• What the task asks
Show every line of the data below that includes the word "cursor".

[Items listed in a dataset]
----

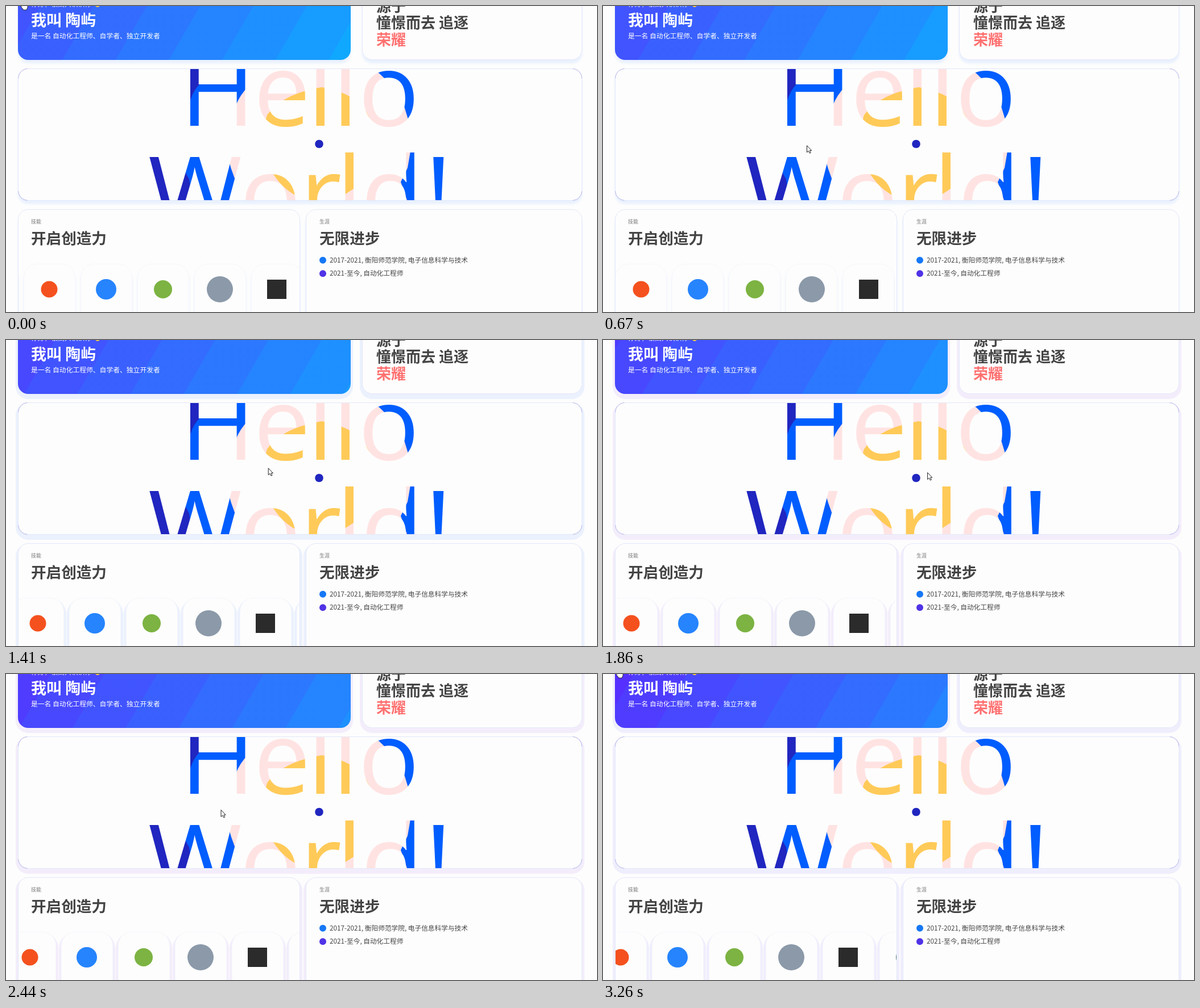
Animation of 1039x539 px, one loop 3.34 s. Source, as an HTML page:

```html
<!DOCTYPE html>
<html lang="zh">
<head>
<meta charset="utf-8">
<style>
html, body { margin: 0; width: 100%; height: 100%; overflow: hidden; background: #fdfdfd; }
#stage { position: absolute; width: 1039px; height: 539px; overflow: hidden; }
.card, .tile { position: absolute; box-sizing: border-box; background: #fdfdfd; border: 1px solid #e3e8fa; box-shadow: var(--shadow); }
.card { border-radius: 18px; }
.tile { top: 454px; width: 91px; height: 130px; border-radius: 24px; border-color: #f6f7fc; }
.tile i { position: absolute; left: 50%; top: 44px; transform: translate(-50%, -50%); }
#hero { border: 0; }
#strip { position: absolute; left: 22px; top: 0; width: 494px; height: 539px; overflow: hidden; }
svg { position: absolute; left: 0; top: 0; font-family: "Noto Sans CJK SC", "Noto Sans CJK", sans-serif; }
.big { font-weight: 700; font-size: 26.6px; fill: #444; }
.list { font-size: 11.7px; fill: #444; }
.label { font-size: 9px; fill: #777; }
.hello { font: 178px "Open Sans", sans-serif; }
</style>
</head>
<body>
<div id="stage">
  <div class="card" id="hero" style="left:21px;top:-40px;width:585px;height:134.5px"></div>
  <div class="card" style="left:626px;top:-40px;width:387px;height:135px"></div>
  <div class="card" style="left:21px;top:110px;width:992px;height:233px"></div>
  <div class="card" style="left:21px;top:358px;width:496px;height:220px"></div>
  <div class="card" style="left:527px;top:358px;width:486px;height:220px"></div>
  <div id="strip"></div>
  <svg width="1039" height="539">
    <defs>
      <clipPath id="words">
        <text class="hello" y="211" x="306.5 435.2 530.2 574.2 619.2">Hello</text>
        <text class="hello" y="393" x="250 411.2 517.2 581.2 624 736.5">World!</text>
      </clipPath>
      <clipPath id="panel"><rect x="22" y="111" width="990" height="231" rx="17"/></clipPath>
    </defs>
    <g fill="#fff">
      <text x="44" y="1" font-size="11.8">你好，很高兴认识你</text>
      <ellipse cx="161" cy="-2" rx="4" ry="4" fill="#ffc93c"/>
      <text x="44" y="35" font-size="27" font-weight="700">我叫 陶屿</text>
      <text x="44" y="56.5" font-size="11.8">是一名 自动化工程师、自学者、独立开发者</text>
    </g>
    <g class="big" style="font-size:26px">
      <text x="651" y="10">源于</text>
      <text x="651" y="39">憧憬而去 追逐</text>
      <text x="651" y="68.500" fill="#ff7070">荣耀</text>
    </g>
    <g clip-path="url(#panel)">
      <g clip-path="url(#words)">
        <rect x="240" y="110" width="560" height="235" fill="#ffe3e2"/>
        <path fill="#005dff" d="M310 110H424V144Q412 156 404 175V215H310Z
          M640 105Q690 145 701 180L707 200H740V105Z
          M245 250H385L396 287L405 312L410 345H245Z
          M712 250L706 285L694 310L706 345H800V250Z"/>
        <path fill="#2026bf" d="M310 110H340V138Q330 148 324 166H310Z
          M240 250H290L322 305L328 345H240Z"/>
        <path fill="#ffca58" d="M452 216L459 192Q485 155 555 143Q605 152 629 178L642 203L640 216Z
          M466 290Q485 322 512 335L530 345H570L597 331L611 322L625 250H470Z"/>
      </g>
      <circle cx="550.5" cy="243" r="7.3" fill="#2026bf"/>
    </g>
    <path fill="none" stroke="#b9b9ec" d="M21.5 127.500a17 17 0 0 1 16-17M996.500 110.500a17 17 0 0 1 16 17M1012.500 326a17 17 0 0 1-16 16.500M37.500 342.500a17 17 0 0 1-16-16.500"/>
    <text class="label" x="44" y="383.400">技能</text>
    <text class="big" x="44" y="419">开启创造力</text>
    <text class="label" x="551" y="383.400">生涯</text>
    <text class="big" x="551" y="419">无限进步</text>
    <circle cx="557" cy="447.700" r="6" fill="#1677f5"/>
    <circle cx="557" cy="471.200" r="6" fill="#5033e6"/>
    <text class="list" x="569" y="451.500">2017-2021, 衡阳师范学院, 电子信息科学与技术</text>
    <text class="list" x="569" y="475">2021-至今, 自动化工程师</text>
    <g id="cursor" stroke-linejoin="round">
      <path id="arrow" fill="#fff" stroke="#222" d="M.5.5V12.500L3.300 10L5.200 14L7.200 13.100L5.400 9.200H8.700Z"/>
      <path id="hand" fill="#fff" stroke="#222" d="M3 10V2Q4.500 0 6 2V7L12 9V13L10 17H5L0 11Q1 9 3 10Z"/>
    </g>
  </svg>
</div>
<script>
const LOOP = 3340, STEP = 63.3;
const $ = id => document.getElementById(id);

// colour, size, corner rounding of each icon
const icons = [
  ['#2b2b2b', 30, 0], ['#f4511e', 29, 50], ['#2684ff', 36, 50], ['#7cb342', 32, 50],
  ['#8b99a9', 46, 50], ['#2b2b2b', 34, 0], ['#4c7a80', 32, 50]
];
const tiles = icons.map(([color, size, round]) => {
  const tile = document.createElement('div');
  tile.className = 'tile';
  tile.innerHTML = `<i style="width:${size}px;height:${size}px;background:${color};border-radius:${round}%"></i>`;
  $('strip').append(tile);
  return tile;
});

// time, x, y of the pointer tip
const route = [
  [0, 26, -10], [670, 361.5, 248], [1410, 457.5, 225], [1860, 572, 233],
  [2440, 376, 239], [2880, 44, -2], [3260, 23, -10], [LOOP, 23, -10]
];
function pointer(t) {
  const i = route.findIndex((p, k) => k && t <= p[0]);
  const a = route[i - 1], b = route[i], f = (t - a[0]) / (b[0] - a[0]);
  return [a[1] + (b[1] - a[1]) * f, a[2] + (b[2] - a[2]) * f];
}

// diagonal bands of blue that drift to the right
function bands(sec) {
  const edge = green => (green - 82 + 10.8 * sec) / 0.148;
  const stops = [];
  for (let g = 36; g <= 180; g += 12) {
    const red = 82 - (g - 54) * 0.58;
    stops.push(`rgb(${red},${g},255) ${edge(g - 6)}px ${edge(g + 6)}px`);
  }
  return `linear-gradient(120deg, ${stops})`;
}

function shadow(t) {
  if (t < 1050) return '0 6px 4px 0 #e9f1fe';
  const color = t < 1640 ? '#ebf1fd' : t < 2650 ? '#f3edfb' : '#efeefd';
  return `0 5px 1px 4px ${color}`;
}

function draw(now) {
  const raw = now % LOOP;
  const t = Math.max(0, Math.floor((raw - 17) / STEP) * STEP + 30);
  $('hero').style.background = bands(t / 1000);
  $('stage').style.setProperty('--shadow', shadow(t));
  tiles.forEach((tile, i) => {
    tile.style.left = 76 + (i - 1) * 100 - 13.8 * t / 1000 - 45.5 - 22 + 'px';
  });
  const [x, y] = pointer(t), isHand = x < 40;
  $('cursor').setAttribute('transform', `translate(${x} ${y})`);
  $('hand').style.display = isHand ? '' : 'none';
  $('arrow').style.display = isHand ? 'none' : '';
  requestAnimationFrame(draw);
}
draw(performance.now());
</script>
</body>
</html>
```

----

• Exercise result
    <g id="cursor" stroke-linejoin="round">
  $('cursor').setAttribute('transform', `translate(${x} ${y})`);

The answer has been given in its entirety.